* [Your instructions] Below are records; copy every line in them that holds the word "keys".

*** Opening Listed entries ***

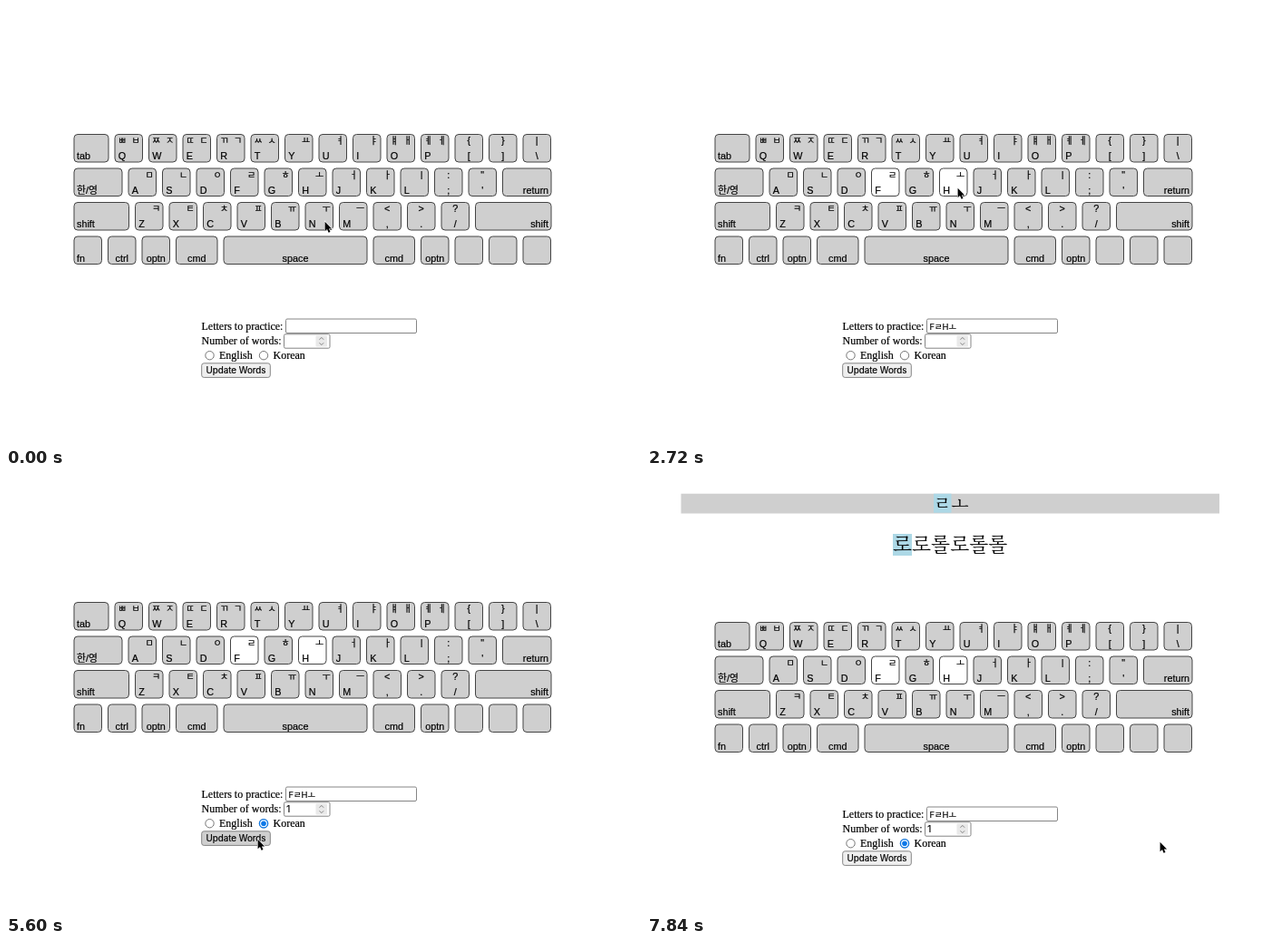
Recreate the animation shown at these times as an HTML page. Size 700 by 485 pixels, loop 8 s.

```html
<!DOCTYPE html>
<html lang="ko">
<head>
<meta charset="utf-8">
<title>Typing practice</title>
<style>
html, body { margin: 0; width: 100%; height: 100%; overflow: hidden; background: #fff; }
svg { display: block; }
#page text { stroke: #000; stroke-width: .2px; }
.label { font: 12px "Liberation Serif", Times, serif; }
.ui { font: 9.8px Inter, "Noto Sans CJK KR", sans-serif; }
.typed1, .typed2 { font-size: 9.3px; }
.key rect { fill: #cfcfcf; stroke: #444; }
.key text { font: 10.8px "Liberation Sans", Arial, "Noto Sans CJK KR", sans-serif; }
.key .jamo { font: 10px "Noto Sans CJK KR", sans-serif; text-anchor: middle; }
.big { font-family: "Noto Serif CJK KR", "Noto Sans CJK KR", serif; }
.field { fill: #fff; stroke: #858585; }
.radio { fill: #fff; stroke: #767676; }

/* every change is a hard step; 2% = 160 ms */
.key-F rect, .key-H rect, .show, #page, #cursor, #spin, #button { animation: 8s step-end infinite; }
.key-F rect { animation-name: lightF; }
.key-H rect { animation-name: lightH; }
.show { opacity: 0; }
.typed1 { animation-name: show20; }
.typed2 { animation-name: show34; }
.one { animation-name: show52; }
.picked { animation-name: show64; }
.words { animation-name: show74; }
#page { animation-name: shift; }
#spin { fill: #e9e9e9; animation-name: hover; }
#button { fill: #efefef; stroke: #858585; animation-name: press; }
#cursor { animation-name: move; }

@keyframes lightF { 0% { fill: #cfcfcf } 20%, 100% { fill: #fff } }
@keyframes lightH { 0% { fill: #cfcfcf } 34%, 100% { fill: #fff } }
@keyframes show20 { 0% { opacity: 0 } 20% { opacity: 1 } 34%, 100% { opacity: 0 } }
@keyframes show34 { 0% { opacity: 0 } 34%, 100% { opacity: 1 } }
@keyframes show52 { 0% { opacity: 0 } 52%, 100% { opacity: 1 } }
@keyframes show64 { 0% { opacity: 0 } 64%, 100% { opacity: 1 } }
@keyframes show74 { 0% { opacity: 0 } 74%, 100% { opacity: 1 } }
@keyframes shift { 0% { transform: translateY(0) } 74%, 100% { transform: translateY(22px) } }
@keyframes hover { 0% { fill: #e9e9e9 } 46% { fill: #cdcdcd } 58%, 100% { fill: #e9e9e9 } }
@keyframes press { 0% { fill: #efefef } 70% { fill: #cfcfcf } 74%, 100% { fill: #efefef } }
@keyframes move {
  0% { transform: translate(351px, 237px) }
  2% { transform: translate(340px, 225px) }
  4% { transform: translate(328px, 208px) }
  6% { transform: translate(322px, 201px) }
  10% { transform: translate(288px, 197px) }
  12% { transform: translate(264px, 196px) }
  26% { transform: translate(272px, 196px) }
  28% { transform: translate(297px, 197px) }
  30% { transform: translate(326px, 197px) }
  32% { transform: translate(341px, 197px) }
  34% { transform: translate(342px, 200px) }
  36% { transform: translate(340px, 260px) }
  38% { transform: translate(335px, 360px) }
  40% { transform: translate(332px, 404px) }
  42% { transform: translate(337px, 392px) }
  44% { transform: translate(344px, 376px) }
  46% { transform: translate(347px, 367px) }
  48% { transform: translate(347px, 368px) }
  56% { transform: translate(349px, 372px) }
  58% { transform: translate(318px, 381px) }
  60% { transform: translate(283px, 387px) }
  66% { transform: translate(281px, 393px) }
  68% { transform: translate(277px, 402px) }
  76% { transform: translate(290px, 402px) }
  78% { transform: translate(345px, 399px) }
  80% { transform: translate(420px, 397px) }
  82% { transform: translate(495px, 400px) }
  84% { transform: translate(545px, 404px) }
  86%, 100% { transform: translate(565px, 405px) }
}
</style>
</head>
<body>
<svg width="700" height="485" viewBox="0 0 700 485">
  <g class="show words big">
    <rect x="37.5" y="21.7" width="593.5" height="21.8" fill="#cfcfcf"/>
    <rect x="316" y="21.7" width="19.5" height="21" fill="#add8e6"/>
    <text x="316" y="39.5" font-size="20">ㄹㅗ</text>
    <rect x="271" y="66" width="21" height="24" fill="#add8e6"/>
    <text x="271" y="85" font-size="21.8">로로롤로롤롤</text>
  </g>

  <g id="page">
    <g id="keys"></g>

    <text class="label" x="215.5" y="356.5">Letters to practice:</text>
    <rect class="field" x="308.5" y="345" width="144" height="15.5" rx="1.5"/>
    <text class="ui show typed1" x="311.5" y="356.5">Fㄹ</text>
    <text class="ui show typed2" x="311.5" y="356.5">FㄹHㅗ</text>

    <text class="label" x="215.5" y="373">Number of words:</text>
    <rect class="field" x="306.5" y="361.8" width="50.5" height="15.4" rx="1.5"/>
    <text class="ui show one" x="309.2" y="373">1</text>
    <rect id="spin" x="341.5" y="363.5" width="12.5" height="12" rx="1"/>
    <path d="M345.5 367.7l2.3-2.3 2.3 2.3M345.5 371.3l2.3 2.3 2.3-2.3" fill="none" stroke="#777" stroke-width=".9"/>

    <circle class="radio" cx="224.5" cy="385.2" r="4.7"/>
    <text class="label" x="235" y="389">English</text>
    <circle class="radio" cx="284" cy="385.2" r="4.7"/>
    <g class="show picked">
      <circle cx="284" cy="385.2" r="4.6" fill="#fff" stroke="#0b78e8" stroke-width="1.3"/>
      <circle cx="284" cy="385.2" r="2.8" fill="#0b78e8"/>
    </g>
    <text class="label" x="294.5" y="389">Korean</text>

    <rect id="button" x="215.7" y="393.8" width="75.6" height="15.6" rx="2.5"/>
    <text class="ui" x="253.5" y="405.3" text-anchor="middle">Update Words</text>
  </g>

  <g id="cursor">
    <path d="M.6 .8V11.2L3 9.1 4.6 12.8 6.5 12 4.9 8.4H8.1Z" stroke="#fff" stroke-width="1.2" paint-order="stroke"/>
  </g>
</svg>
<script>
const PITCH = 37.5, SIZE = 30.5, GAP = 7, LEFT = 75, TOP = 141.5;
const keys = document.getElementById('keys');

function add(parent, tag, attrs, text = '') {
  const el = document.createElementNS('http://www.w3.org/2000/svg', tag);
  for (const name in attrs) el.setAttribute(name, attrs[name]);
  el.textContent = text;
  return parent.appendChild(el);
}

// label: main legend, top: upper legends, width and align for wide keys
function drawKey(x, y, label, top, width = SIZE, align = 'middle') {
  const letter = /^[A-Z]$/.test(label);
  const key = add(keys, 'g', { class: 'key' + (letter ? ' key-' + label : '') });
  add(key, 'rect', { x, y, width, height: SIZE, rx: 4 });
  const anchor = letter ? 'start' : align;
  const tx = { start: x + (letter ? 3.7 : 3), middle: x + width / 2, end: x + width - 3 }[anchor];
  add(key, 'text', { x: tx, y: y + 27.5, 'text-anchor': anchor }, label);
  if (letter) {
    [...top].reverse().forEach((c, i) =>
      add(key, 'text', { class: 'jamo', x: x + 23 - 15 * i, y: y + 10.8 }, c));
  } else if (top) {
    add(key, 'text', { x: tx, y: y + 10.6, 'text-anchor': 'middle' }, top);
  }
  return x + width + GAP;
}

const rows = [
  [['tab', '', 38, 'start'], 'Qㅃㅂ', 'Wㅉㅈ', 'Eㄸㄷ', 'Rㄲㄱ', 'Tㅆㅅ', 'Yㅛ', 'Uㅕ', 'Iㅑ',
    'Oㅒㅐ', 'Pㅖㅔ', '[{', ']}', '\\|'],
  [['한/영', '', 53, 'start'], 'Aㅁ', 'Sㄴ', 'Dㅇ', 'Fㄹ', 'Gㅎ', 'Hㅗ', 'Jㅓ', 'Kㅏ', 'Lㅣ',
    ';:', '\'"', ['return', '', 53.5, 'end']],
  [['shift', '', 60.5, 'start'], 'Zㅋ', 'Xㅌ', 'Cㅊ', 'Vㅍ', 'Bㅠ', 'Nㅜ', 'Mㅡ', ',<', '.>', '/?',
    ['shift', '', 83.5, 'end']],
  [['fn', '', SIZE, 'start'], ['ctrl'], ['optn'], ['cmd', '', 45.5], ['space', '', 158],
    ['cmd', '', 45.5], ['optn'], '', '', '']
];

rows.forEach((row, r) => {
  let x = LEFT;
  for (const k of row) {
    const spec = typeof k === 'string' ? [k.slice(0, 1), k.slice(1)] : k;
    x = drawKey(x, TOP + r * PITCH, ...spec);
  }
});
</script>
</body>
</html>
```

*** Closing Listed entries ***

* [Written solution]
    <g id="keys"></g>
const keys = document.getElementById('keys');
// label: main legend, top: upper legends, width and align for wide keys
  const key = add(keys, 'g', { class: 'key' + (letter ? ' key-' + label : '') });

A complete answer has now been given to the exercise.